[Saved data entries]
↓↓↓
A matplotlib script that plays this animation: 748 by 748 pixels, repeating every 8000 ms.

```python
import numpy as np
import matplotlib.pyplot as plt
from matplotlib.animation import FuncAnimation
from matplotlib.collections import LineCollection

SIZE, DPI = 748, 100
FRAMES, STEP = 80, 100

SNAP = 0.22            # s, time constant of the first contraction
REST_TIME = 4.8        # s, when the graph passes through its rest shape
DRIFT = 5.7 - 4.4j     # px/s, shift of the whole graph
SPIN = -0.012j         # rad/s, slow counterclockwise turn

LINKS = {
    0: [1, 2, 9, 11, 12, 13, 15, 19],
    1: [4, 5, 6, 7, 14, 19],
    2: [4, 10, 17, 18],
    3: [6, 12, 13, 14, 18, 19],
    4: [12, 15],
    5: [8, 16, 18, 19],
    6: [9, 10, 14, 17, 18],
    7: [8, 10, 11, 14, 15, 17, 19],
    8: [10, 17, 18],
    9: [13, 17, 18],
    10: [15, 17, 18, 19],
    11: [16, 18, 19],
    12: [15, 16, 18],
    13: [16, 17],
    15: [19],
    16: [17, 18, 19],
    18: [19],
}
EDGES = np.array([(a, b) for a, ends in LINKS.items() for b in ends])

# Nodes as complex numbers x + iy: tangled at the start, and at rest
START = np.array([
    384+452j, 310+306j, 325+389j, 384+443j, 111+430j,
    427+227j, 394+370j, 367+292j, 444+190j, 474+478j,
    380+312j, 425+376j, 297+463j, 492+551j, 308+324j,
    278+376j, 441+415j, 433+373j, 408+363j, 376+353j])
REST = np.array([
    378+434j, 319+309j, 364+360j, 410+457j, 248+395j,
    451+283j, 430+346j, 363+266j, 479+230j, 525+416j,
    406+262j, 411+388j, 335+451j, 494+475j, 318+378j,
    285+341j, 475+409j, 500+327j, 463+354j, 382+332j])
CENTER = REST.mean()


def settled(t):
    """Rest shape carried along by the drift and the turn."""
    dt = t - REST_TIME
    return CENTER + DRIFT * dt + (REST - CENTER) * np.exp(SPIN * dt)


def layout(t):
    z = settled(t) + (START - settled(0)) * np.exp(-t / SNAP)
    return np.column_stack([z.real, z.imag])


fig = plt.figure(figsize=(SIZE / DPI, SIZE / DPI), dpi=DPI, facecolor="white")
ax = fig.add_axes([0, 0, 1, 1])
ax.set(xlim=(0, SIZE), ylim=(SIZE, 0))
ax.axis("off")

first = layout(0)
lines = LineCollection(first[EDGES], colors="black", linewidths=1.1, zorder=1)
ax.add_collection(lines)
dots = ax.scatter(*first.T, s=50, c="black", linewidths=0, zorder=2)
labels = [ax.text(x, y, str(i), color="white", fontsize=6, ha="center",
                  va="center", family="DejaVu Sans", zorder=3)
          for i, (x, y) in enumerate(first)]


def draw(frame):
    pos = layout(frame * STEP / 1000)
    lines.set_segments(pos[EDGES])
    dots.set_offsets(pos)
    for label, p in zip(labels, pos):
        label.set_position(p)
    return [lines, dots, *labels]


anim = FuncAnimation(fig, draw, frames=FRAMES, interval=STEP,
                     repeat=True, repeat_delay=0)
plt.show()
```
↑↑↑
The task requires each record above to be restated exactly.

> _TASK SOLUTION_:
A matplotlib script that plays this animation: 748 by 748 pixels, repeating every 8000 ms.

```python
import numpy as np
import matplotlib.pyplot as plt
from matplotlib.animation import FuncAnimation
from matplotlib.collections import LineCollection

SIZE, DPI = 748, 100
FRAMES, STEP = 80, 100

SNAP = 0.22            # s, time constant of the first contraction
REST_TIME = 4.8        # s, when the graph passes through its rest shape
DRIFT = 5.7 - 4.4j     # px/s, shift of the whole graph
SPIN = -0.012j         # rad/s, slow counterclockwise turn

LINKS = {
    0: [1, 2, 9, 11, 12, 13, 15, 19],
    1: [4, 5, 6, 7, 14, 19],
    2: [4, 10, 17, 18],
    3: [6, 12, 13, 14, 18, 19],
    4: [12, 15],
    5: [8, 16, 18, 19],
    6: [9, 10, 14, 17, 18],
    7: [8, 10, 11, 14, 15, 17, 19],
    8: [10, 17, 18],
    9: [13, 17, 18],
    10: [15, 17, 18, 19],
    11: [16, 18, 19],
    12: [15, 16, 18],
    13: [16, 17],
    15: [19],
    16: [17, 18, 19],
    18: [19],
}
EDGES = np.array([(a, b) for a, ends in LINKS.items() for b in ends])

# Nodes as complex numbers x + iy: tangled at the start, and at rest
START = np.array([
    384+452j, 310+306j, 325+389j, 384+443j, 111+430j,
    427+227j, 394+370j, 367+292j, 444+190j, 474+478j,
    380+312j, 425+376j, 297+463j, 492+551j, 308+324j,
    278+376j, 441+415j, 433+373j, 408+363j, 376+353j])
REST = np.array([
    378+434j, 319+309j, 364+360j, 410+457j, 248+395j,
    451+283j, 430+346j, 363+266j, 479+230j, 525+416j,
    406+262j, 411+388j, 335+451j, 494+475j, 318+378j,
    285+341j, 475+409j, 500+327j, 463+354j, 382+332j])
CENTER = REST.mean()


def settled(t):
    """Rest shape carried along by the drift and the turn."""
    dt = t - REST_TIME
    return CENTER + DRIFT * dt + (REST - CENTER) * np.exp(SPIN * dt)


def layout(t):
    z = settled(t) + (START - settled(0)) * np.exp(-t / SNAP)
    return np.column_stack([z.real, z.imag])


fig = plt.figure(figsize=(SIZE / DPI, SIZE / DPI), dpi=DPI, facecolor="white")
ax = fig.add_axes([0, 0, 1, 1])
ax.set(xlim=(0, SIZE), ylim=(SIZE, 0))
ax.axis("off")

first = layout(0)
lines = LineCollection(first[EDGES], colors="black", linewidths=1.1, zorder=1)
ax.add_collection(lines)
dots = ax.scatter(*first.T, s=50, c="black", linewidths=0, zorder=2)
labels = [ax.text(x, y, str(i), color="white", fontsize=6, ha="center",
                  va="center", family="DejaVu Sans", zorder=3)
          for i, (x, y) in enumerate(first)]


def draw(frame):
    pos = layout(frame * STEP / 1000)
    lines.set_segments(pos[EDGES])
    dots.set_offsets(pos)
    for label, p in zip(labels, pos):
        label.set_position(p)
    return [lines, dots, *labels]


anim = FuncAnimation(fig, draw, frames=FRAMES, interval=STEP,
                     repeat=True, repeat_delay=0)
plt.show()
```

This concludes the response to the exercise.